More about Orlando, onscreen
New Directions/Directors for Orlando
We are delighted to announce that Corrinne Harol has undertaken the position of Literary Director of the Orlando Project.
Dr. Harol (PhD UCLA), Associate Professor in the Department of English and Film Studies, University of Alberta, specializes in Restoration and eighteenth-century literature and culture. Areas of research interest include the intersections of literary, scientific, political, and religious discourses; intellectual history and critical theory; feminist theory and gender studies. She is the author of Enlightened Virginity in Eighteenth-Century Literature as well as journal articles and book chapters on eighteenth century literature.
Corrinne Harol joins Technical Director Susan Brown and Research Director Isobel Grundy. This shared direction of the project is part of the shift to a new phase of Orlando, announced at the Digital Diversity conference as Orlando 2.0. Orlando 2.0 sees the project moving in 2016 to welcoming contributions from scholars worldwide through a new online collaborative research platform.
Orlando’s ongoing work include twice-annual updates to the textbase, each of which comprises ten new entries plus many revisions that reflect new publications, new attributions, new contradictions. Current and former project members are contributing to the upcoming Digital Diversity essay collection, which will be published online and in print. Technical work includes developing prototypes for exploring the project’s materials in new ways, and producing a set of linked open data based on Orlando. Recent studies of Orlando are available in DHQ: Digital Humanities Quarterly and ada: a journal of gender, new media, and technology.
Orlando in the Media
Orlando’s Design Research
Explore in Orlando
23 October 1633
Lady Eleanor Douglas's Amsterdam publications (one of which was believed to threaten the king's life) were publicly burned.
23 October 1641
Many Protestants (but perhaps not so many as reported) were killed in a Rebellion or massacre in Ulster.Rebels claimed to be acting on the authority of Charles I. The future Alice Thornton, in Ireland, later recalled nearly dying of the effects of terror and her family's repeated flight from alleged dangers. The news and the atrocity reports reached London on 1 November. During the next few months, Protestant Irish refugees flooded into England and Wales. These atrocities later became the excuse for Cromwell's massacres of Irish Catholics in 1649-50.Lady Eleanor Douglas thought the 1641 killings marked the anniversary of the burning of her books published at Amsterdam.

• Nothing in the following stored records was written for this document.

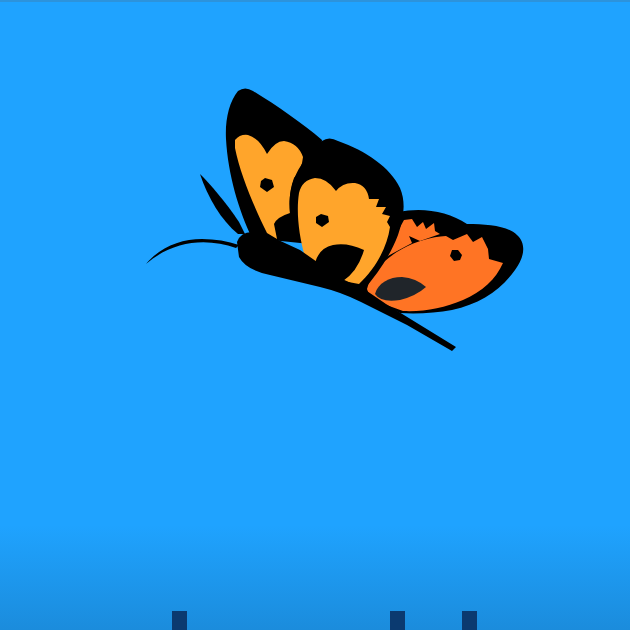
<!DOCTYPE html>
<html lang="en">
<head>
<meta charset="utf-8">
<title>Butterfly</title>
<style>
:root {
  --sky: #1fa3ff;
  --sky-low: #1b8cdc;
  --sky-edge: #2c93dc;
  --ink: #000000;
  --amber: #ffa52b;
  --orange: #ff7424;
  --charcoal: #20252a;
  --navy: #0b3a70;
}
html, body { margin: 0; background: var(--sky); overflow: hidden; }
svg { display: block; width: 630px; height: 630px; }
.ink { fill: var(--ink); }
.amber { fill: var(--amber); }
.orange { fill: var(--orange); }
.charcoal { fill: var(--charcoal); }
.letter-tops { fill: var(--navy); }
.sky { fill: var(--sky); }
.sky-edge { fill: var(--sky-edge); }
.shade-start { stop-color: var(--sky-low); stop-opacity: 0; }
.shade-end { stop-color: var(--sky-low); }
</style>
</head>
<body>
<svg viewBox="0 0 630 630" role="img" aria-label="Orange and black butterfly flying in a blue sky">
  <defs>
    <linearGradient id="low-shade" x1="0" y1="0" x2="0" y2="1">
      <stop class="shade-start" offset="0"/>
      <stop class="shade-end" offset="1"/>
    </linearGradient>
  </defs>

  <g id="background">
    <rect class="sky" width="630" height="630"/>
    <rect class="sky-edge" width="630" height="2"/>
    <rect y="525" width="630" height="105" fill="url(#low-shade)"/>
  </g>

  <g id="far-wings">
    <path class="ink" d="M398 212C422 207 448 211 467 224C488 224 508 226 517 235C527 244 524 258 515 270C501 290 480 304 452 310C436 313 417 314 400 313L362 292L372 260Z"/>
    <path class="orange" d="M404 220L412 219L417 227L423 222L426 229L434 223L435 231L440 234L420 241L409 236L412 243L386 257L393 240Z"/>
    <path class="orange" d="M367 289C371 273 384 259 402 249C416 241 431 237 446 236L453 240L467 234L473 242L482 237L488 249L489 259L503 263C496 279 482 292 463 300C444 308 424 312 403 311L378 302Q369 298 367 289Z"/>
    <path class="charcoal" d="M375 294C378 283 389 277 402 277Q416 278 426 287Q416 296 400 300Q381 303 375 294Z"/>
    <path class="ink" d="M452 250L458 250L462 255L460 260L454 261L450 256Z"/>
  </g>

  <g id="antennae" class="ink">
    <path d="M200 174C210 184 225 201 239 222L245 234L238 234C221 220 208 198 200 174Z"/>
    <path d="M146 264C160 247 181 239 202 239Q222 239 239 245L236 248C207 238 174 240 146 264Z"/>
  </g>

  <g id="rear-left-wing">
    <path class="ink" d="M238 91Q245 86 253 91C276 105 302 123 322 140L310 244L252 238C239 211 228 175 226 139C225 120 229 102 238 91Z"/>
    <path class="amber" d="M235 140Q240 134 248 135Q259 138 267 154Q275 141 284 141Q298 143 303 157Q302 169 294 178Q288 194 290 213Q277 217 274 224L277 239L267 233C255 209 240 174 235 148Z"/>
    <path class="ink" d="M265 178L272 180L274 187L267 192L260 187L261 181Z"/>
  </g>

  <g id="front-wing">
    <path class="ink" d="M322 141Q329 136 338 141C366 151 390 167 400 188C406 202 404 218 398 235C390 256 378 273 363 291L313 267L290 214C288 188 294 167 322 141Z"/>
    <path class="amber" d="M299 193Q302 180 315 178Q327 178 336 191Q343 182 355 183Q367 185 369 199L379 199L376 207L386 207L382 214L390 216L387 222L390 227C387 249 374 270 359 284L343 281Q358 271 364 250Q347 242 333 245Q319 248 315 263L305 257C299 236 296 212 299 193Z"/>
    <path class="ink" d="M321 214L328 216L329 222L322 227L316 223L316 217Z"/>
  </g>

  <path id="body" class="ink" d="M237 242Q241 231 254 232L274 238L300 250L340 278L364 289L386 304L456 347L452 351L407 325L361 302Q341 292 320 287L270 275Q246 270 239 257Z"/>

  <g id="letter-tops" class="letter-tops">
    <rect x="172" y="611" width="15" height="19"/>
    <rect x="390" y="611" width="15" height="19"/>
    <rect x="462" y="611" width="15" height="19"/>
  </g>
</svg>
</body>
</html>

23 October 1642
Royalist forces won a battle at Edgehill in Warwickshire: the first pitched battle of the Civil War.
- 23 October 1633